How to complete this task
Scan the data below for the string "brush". Copy every line where it appears.
::::::::
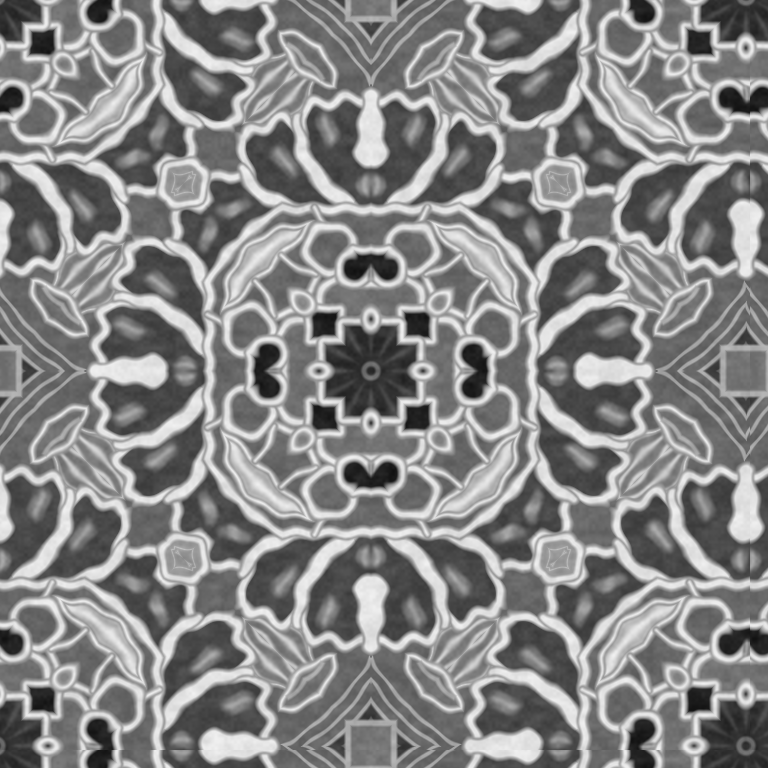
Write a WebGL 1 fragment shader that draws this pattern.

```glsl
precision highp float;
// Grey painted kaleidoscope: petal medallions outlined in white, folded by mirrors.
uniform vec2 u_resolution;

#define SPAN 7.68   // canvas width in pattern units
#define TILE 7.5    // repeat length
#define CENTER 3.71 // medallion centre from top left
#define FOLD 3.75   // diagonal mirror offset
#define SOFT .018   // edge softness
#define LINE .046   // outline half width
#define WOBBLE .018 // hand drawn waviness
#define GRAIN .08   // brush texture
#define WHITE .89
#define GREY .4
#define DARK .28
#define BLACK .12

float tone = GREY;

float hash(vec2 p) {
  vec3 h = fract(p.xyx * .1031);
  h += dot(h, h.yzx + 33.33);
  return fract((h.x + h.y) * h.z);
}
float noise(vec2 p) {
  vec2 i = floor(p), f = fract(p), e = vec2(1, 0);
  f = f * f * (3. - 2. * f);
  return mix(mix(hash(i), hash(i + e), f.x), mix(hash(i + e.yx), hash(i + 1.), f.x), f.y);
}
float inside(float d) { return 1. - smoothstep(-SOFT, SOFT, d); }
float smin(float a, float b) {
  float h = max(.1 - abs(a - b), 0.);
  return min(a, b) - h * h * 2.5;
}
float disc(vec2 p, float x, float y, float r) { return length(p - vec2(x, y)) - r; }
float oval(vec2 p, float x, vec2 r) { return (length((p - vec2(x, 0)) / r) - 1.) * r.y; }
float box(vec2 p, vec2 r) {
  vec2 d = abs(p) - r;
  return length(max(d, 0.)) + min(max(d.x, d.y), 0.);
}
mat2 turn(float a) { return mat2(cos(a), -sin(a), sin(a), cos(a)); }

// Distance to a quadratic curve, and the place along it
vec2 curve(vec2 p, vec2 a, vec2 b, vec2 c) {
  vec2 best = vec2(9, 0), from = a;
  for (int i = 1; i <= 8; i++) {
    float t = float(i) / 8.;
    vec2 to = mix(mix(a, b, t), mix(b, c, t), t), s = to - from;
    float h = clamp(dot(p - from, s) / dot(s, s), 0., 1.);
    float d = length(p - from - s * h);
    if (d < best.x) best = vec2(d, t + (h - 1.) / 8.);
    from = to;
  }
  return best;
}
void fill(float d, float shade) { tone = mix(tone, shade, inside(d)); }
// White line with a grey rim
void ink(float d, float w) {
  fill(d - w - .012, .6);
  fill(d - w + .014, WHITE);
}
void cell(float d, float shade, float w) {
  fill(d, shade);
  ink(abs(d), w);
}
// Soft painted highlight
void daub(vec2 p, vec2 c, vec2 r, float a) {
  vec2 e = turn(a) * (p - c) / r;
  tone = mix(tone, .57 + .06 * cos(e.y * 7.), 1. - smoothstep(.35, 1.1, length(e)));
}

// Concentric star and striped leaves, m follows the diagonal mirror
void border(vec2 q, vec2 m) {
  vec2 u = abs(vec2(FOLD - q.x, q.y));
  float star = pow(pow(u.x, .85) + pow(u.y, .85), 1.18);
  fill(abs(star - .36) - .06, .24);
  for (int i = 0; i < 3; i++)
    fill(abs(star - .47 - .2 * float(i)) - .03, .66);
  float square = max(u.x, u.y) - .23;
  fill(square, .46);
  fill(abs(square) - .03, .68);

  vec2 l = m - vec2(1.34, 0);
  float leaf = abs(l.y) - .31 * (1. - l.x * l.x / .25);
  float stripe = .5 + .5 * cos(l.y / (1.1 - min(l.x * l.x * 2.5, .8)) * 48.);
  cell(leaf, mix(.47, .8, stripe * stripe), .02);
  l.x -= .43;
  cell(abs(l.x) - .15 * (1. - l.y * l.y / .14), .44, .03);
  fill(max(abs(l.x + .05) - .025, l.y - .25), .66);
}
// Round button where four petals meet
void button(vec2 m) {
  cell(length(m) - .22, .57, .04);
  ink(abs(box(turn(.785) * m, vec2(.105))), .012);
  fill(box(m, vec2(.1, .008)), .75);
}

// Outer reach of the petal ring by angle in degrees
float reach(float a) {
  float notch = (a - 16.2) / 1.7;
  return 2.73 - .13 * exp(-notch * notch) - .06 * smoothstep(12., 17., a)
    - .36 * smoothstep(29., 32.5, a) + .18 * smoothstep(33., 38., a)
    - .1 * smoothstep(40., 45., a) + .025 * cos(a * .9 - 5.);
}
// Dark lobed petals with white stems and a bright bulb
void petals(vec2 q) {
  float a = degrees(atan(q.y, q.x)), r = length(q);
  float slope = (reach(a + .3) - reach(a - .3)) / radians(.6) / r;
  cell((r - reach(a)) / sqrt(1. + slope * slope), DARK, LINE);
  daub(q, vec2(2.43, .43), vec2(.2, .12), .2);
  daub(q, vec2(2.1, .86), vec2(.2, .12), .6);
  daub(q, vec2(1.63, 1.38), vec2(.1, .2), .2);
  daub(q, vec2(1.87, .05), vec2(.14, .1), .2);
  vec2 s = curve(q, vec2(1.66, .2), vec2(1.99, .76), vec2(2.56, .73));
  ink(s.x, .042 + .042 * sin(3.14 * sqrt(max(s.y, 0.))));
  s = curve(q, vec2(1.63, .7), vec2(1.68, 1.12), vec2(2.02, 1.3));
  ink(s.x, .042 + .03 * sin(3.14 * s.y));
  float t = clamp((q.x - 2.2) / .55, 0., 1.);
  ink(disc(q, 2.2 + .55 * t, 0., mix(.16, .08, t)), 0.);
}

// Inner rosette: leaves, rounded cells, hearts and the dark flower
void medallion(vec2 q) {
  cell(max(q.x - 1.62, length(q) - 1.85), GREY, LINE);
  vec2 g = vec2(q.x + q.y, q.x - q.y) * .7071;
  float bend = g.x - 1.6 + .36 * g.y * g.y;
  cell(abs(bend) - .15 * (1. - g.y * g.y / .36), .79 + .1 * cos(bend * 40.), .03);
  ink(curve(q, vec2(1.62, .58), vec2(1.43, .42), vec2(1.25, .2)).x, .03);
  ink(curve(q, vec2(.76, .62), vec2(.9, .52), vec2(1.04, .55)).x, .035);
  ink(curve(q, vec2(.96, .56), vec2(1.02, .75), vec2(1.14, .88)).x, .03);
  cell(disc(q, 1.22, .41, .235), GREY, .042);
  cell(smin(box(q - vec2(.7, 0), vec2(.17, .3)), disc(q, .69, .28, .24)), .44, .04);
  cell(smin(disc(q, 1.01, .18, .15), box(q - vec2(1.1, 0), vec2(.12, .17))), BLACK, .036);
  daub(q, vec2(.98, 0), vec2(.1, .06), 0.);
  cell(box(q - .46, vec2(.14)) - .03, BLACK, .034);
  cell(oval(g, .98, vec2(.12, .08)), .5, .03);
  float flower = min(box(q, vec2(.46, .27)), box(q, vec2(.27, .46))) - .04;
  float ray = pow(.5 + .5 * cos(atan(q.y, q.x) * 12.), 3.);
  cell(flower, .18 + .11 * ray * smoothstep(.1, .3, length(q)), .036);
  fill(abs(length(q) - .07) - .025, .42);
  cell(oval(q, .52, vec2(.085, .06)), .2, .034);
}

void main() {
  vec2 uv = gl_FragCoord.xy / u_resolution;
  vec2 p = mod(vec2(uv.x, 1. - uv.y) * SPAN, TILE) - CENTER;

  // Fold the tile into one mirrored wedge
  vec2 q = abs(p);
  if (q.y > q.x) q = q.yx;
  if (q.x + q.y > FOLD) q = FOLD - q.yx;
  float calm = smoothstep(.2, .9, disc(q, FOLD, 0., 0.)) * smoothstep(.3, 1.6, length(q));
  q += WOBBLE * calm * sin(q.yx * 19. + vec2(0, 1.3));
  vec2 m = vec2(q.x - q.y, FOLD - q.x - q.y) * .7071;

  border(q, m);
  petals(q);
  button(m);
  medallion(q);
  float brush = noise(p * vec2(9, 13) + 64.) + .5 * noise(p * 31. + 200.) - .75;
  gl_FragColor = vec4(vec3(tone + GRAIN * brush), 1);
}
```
::::::::
Exercise result
#define GRAIN .08   // brush texture
  float brush = noise(p * vec2(9, 13) + 64.) + .5 * noise(p * 31. + 200.) - .75;
  gl_FragColor = vec4(vec3(tone + GRAIN * brush), 1);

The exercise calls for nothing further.